- [WHAT THE EXERCISE ASKS]: Your reply should hold every entry below exactly as written and none of the pictures.

★ ★ ★ ★ ★ ★ ★

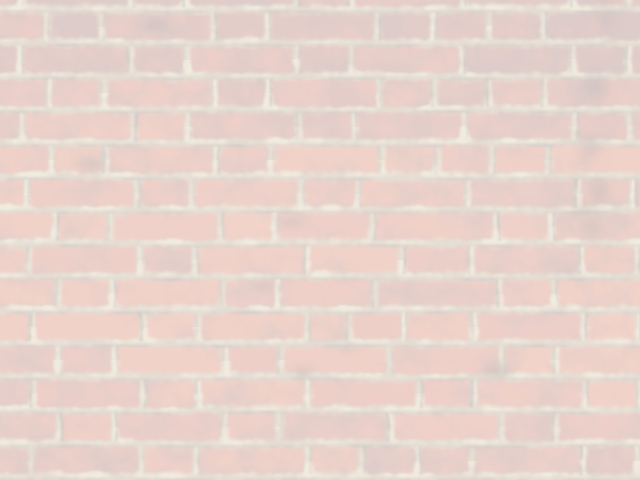
Write a WebGL 2 fragment shader that draws this texture.

```glsl
#version 300 es
precision highp float;
// Faded brick wall in a loose Flemish bond: fourteen courses of long and short bricks.
// Joints sit on a grid one short brick wide; leaving a joint out makes a long brick.
// Layered sines roughen the edges, and cellular noise mottles the bricks and mortar.
uniform vec2 u_resolution;
out vec4 outColor;

#define COURSE 0.0696        // course height, in canvas heights
#define FIRST_COURSE 0.020   // top of the first whole course
#define SHORT_BRICK 0.1149   // joint grid spacing
#define MORTAR vec2(0.0115, 0.0135)
#define CORNER 0.009
#define SOFTNESS 0.0052
#define ROUGHNESS 0.0008
#define STAIN_COUNT 9

const vec3 ROSE = vec3(0.930, 0.812, 0.785);
const vec3 ORANGE = vec3(0.950, 0.828, 0.788);
const vec3 DULL = vec3(0.865, 0.800, 0.792);
const vec3 CREAM = vec3(0.943, 0.922, 0.876);
const vec3 BEIGE = vec3(0.895, 0.865, 0.825);
const vec3 SHADOW = vec3(0.828, 0.805, 0.790);
const vec3 SOOT = vec3(0.775, 0.745, 0.740);

float hash(vec2 p) {
  vec3 q = fract(vec3(p.xyx) * 0.1031);
  q += dot(q, q.yzx + 33.33);
  return fract((q.x + q.y) * q.z);
}

float bell(float x) { return exp(-x * x); }

// Distance to the nearest scattered point
float cellular(vec2 p) {
  vec2 cell = floor(p);
  float nearest = 2.0;
  for (int j = -1; j <= 1; j++)
    for (int i = -1; i <= 1; i++) {
      vec2 c = cell + vec2(i, j);
      vec2 point = c + vec2(hash(c + 17.0), hash(c + 71.0));
      nearest = min(nearest, length(p - point));
    }
  return nearest;
}

float waves(vec2 p) {
  return sin(p.x + 1.7 * sin(p.y * 0.8)) + 0.6 * sin(p.y * 1.9 + p.x * 0.7)
       + 0.4 * sin(p.x * 2.7 - p.y * 1.3);
}

// True where two short units merge into one long brick
bool jointMissing(int k, int row) {
  if (row % 2 != 0)
    return k == -1 || k == 2 || k == 5 || k == 10 || (k == 7 && row > 6);
  return k == 1 || k == 4 || k == 9 || (row < 7 ? k == 7 : k == 6 && row % 4 == 0);
}

float jointX(int k, int row) {
  float drift = -0.013 * cos((float(row) - 1.0) * 0.3);
  float start = (row % 2 != 0 ? 0.112 : 0.0564) + drift;
  float jitter = (hash(vec2(k + 20, row + 5)) - 0.5) * 0.03;
  if (row > 6 && row < 11 && (k == 6 || k == 7)) jitter -= 0.25;
  return start + SHORT_BRICK * (float(k) + jitter);
}

void main() {
  vec2 p = gl_FragCoord.xy / u_resolution.y;
  p.y = 1.0 - p.y;  // courses are counted downward

  // Find the course and the joints on either side
  float sag = 0.0006 * waves(p * vec2(13.0, 40.0));
  float course = (p.y + sag - FIRST_COURSE) / COURSE + 1.0;
  int row = int(floor(course));
  int left = int(floor((p.x - jointX(0, row)) / SHORT_BRICK));
  if (p.x < jointX(left, row)) left--;
  if (p.x >= jointX(left + 1, row)) left++;
  int right = left + 1;
  if (jointMissing(left, row)) left--;
  if (jointMissing(right, row)) right++;
  float x0 = jointX(left, row), x1 = jointX(right, row);
  vec2 id = vec2(left + 20, row + 3);

  // Rounded brick with worn, unevenly blurred edges
  vec2 local = vec2(p.x - 0.5 * (x0 + x1), (fract(course) - 0.5) * COURSE);
  vec2 halfSize = 0.5 * (vec2(x1 - x0, COURSE) - MORTAR);
  halfSize -= 0.0016 * vec2(hash(id + 3.0), hash(id + 8.0));
  vec2 offset = vec2(0.0, 0.0022 * (hash(id + 23.0) - 0.5));
  vec2 q = abs(local - offset) - halfSize + CORNER;
  float edge = length(max(q, 0.0)) + min(max(q.x, q.y), 0.0) - CORNER;
  edge += ROUGHNESS * waves(p * 85.0 + id * 3.0);
  float chips = smoothstep(0.40, 0.0, cellular(p * 12.0 + 4.0));
  float crumbs = cellular(p * 46.0 + 9.0) - 0.45;
  edge += 0.0035 * chips - 0.0035 * crumbs;
  float blur = SOFTNESS * (0.85 + 0.7 * hash(id + 51.0));
  float brickMask = 1.0 - smoothstep(-blur, blur, edge);

  // Brick tone: duller near the top and the foot of the wall
  float rowY = FIRST_COURSE + (float(row) - 0.5) * COURSE;
  float dullness = 0.50 * hash(id) - 0.10 + 0.55 * smoothstep(0.45, 0.03, rowY)
                 + 0.25 * smoothstep(0.80, 0.97, rowY);
  dullness += 0.65 * (cellular(p * vec2(14.0, 20.0)) - 0.45) + 0.30 * crumbs;
  dullness += 0.08 * waves(p * vec2(38.0, 21.0));
  vec3 brick = mix(ROSE, ORANGE, hash(id + 31.0) * smoothstep(0.05, 0.35, rowY));
  brick = mix(brick, DULL, clamp(dullness, 0.0, 1.0));

  // Beds: broken pale patches along the foot of a brick, dull patches above the next
  float bed = fract(course + 0.5) - 0.5;
  float patchy = 0.35 + 0.30 * waves(p * vec2(37.0, 19.0)) + 0.8 * chips - 0.8 * crumbs;
  float pale = clamp(smoothstep(0.09, -0.09, bed) * patchy, 0.0, 1.0);
  vec3 color = mix(mix(BEIGE, CREAM, pale), brick, brickMask);
  float gloom = 0.26 + 0.20 * waves(p * vec2(29.0, 17.0) + 5.0) + 0.5 * crumbs;
  float bedShade = bell((bed - 0.080) / 0.060) * clamp(gloom, 0.0, 0.8);
  color = mix(color, SHADOW, bedShade);

  // Upright joints: a pale stripe with a shaded stripe beside it
  bool nearLeft = local.x < 0.0;
  vec2 jointId = vec2((nearLeft ? left : right) + 41, row + 9);
  float seam = p.x - (nearLeft ? x0 : x1) + 0.0010 * waves(p * 55.0 + jointId);
  float side = hash(jointId) < 0.35 ? -1.0 : 1.0;
  float span = smoothstep(0.48, 0.36, abs(fract(course) - 0.5));
  float stripe = 0.0035 + 0.0025 * hash(jointId + 29.0);
  float lit = bell((seam * side + 0.002) / stripe) * (0.85 - 0.8 * crumbs);
  float shade = bell((seam * side - 0.0055) / 0.0042) * (0.85 + 0.9 * crumbs);
  color = mix(color, CREAM, lit * span * (0.15 + 0.75 * hash(jointId + 7.0)));
  color = mix(color, SHADOW, shade * span * (0.20 + 0.65 * hash(jointId + 13.0)));

  // Scattered soot spots and a broad streak down the right side
  float soot = 0.0;
  for (int i = 0; i < STAIN_COUNT; i++) {
    vec2 seed = vec2(i, i * 3 + 1);
    vec2 center = vec2(1.33 * hash(seed + 5.0), hash(seed + 43.0));
    vec2 away = (p - center) / vec2(0.028, 0.015);
    soot += 0.30 * exp(-dot(away, away)) * (0.6 + hash(seed));
  }
  float streak = bell((p.x - 1.245) / 0.045) * smoothstep(0.58, 0.46, p.y);
  soot += streak * (0.08 + 0.40 * smoothstep(0.45, 0.0, cellular(p * 9.0 + 2.0)));
  color = mix(color, SOOT, clamp(soot, 0.0, 0.6));
  outColor = vec4(color, 1.0);
}
```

★ ★ ★ ★ ★ ★ ★

- [RESPONSE AREA]:
Write a WebGL 2 fragment shader that draws this texture.

```glsl
#version 300 es
precision highp float;
// Faded brick wall in a loose Flemish bond: fourteen courses of long and short bricks.
// Joints sit on a grid one short brick wide; leaving a joint out makes a long brick.
// Layered sines roughen the edges, and cellular noise mottles the bricks and mortar.
uniform vec2 u_resolution;
out vec4 outColor;

#define COURSE 0.0696        // course height, in canvas heights
#define FIRST_COURSE 0.020   // top of the first whole course
#define SHORT_BRICK 0.1149   // joint grid spacing
#define MORTAR vec2(0.0115, 0.0135)
#define CORNER 0.009
#define SOFTNESS 0.0052
#define ROUGHNESS 0.0008
#define STAIN_COUNT 9

const vec3 ROSE = vec3(0.930, 0.812, 0.785);
const vec3 ORANGE = vec3(0.950, 0.828, 0.788);
const vec3 DULL = vec3(0.865, 0.800, 0.792);
const vec3 CREAM = vec3(0.943, 0.922, 0.876);
const vec3 BEIGE = vec3(0.895, 0.865, 0.825);
const vec3 SHADOW = vec3(0.828, 0.805, 0.790);
const vec3 SOOT = vec3(0.775, 0.745, 0.740);

float hash(vec2 p) {
  vec3 q = fract(vec3(p.xyx) * 0.1031);
  q += dot(q, q.yzx + 33.33);
  return fract((q.x + q.y) * q.z);
}

float bell(float x) { return exp(-x * x); }

// Distance to the nearest scattered point
float cellular(vec2 p) {
  vec2 cell = floor(p);
  float nearest = 2.0;
  for (int j = -1; j <= 1; j++)
    for (int i = -1; i <= 1; i++) {
      vec2 c = cell + vec2(i, j);
      vec2 point = c + vec2(hash(c + 17.0), hash(c + 71.0));
      nearest = min(nearest, length(p - point));
    }
  return nearest;
}

float waves(vec2 p) {
  return sin(p.x + 1.7 * sin(p.y * 0.8)) + 0.6 * sin(p.y * 1.9 + p.x * 0.7)
       + 0.4 * sin(p.x * 2.7 - p.y * 1.3);
}

// True where two short units merge into one long brick
bool jointMissing(int k, int row) {
  if (row % 2 != 0)
    return k == -1 || k == 2 || k == 5 || k == 10 || (k == 7 && row > 6);
  return k == 1 || k == 4 || k == 9 || (row < 7 ? k == 7 : k == 6 && row % 4 == 0);
}

float jointX(int k, int row) {
  float drift = -0.013 * cos((float(row) - 1.0) * 0.3);
  float start = (row % 2 != 0 ? 0.112 : 0.0564) + drift;
  float jitter = (hash(vec2(k + 20, row + 5)) - 0.5) * 0.03;
  if (row > 6 && row < 11 && (k == 6 || k == 7)) jitter -= 0.25;
  return start + SHORT_BRICK * (float(k) + jitter);
}

void main() {
  vec2 p = gl_FragCoord.xy / u_resolution.y;
  p.y = 1.0 - p.y;  // courses are counted downward

  // Find the course and the joints on either side
  float sag = 0.0006 * waves(p * vec2(13.0, 40.0));
  float course = (p.y + sag - FIRST_COURSE) / COURSE + 1.0;
  int row = int(floor(course));
  int left = int(floor((p.x - jointX(0, row)) / SHORT_BRICK));
  if (p.x < jointX(left, row)) left--;
  if (p.x >= jointX(left + 1, row)) left++;
  int right = left + 1;
  if (jointMissing(left, row)) left--;
  if (jointMissing(right, row)) right++;
  float x0 = jointX(left, row), x1 = jointX(right, row);
  vec2 id = vec2(left + 20, row + 3);

  // Rounded brick with worn, unevenly blurred edges
  vec2 local = vec2(p.x - 0.5 * (x0 + x1), (fract(course) - 0.5) * COURSE);
  vec2 halfSize = 0.5 * (vec2(x1 - x0, COURSE) - MORTAR);
  halfSize -= 0.0016 * vec2(hash(id + 3.0), hash(id + 8.0));
  vec2 offset = vec2(0.0, 0.0022 * (hash(id + 23.0) - 0.5));
  vec2 q = abs(local - offset) - halfSize + CORNER;
  float edge = length(max(q, 0.0)) + min(max(q.x, q.y), 0.0) - CORNER;
  edge += ROUGHNESS * waves(p * 85.0 + id * 3.0);
  float chips = smoothstep(0.40, 0.0, cellular(p * 12.0 + 4.0));
  float crumbs = cellular(p * 46.0 + 9.0) - 0.45;
  edge += 0.0035 * chips - 0.0035 * crumbs;
  float blur = SOFTNESS * (0.85 + 0.7 * hash(id + 51.0));
  float brickMask = 1.0 - smoothstep(-blur, blur, edge);

  // Brick tone: duller near the top and the foot of the wall
  float rowY = FIRST_COURSE + (float(row) - 0.5) * COURSE;
  float dullness = 0.50 * hash(id) - 0.10 + 0.55 * smoothstep(0.45, 0.03, rowY)
                 + 0.25 * smoothstep(0.80, 0.97, rowY);
  dullness += 0.65 * (cellular(p * vec2(14.0, 20.0)) - 0.45) + 0.30 * crumbs;
  dullness += 0.08 * waves(p * vec2(38.0, 21.0));
  vec3 brick = mix(ROSE, ORANGE, hash(id + 31.0) * smoothstep(0.05, 0.35, rowY));
  brick = mix(brick, DULL, clamp(dullness, 0.0, 1.0));

  // Beds: broken pale patches along the foot of a brick, dull patches above the next
  float bed = fract(course + 0.5) - 0.5;
  float patchy = 0.35 + 0.30 * waves(p * vec2(37.0, 19.0)) + 0.8 * chips - 0.8 * crumbs;
  float pale = clamp(smoothstep(0.09, -0.09, bed) * patchy, 0.0, 1.0);
  vec3 color = mix(mix(BEIGE, CREAM, pale), brick, brickMask);
  float gloom = 0.26 + 0.20 * waves(p * vec2(29.0, 17.0) + 5.0) + 0.5 * crumbs;
  float bedShade = bell((bed - 0.080) / 0.060) * clamp(gloom, 0.0, 0.8);
  color = mix(color, SHADOW, bedShade);

  // Upright joints: a pale stripe with a shaded stripe beside it
  bool nearLeft = local.x < 0.0;
  vec2 jointId = vec2((nearLeft ? left : right) + 41, row + 9);
  float seam = p.x - (nearLeft ? x0 : x1) + 0.0010 * waves(p * 55.0 + jointId);
  float side = hash(jointId) < 0.35 ? -1.0 : 1.0;
  float span = smoothstep(0.48, 0.36, abs(fract(course) - 0.5));
  float stripe = 0.0035 + 0.0025 * hash(jointId + 29.0);
  float lit = bell((seam * side + 0.002) / stripe) * (0.85 - 0.8 * crumbs);
  float shade = bell((seam * side - 0.0055) / 0.0042) * (0.85 + 0.9 * crumbs);
  color = mix(color, CREAM, lit * span * (0.15 + 0.75 * hash(jointId + 7.0)));
  color = mix(color, SHADOW, shade * span * (0.20 + 0.65 * hash(jointId + 13.0)));

  // Scattered soot spots and a broad streak down the right side
  float soot = 0.0;
  for (int i = 0; i < STAIN_COUNT; i++) {
    vec2 seed = vec2(i, i * 3 + 1);
    vec2 center = vec2(1.33 * hash(seed + 5.0), hash(seed + 43.0));
    vec2 away = (p - center) / vec2(0.028, 0.015);
    soot += 0.30 * exp(-dot(away, away)) * (0.6 + hash(seed));
  }
  float streak = bell((p.x - 1.245) / 0.045) * smoothstep(0.58, 0.46, p.y);
  soot += streak * (0.08 + 0.40 * smoothstep(0.45, 0.0, cellular(p * 9.0 + 2.0)));
  color = mix(color, SOOT, clamp(soot, 0.0, 0.6));
  outColor = vec4(color, 1.0);
}
```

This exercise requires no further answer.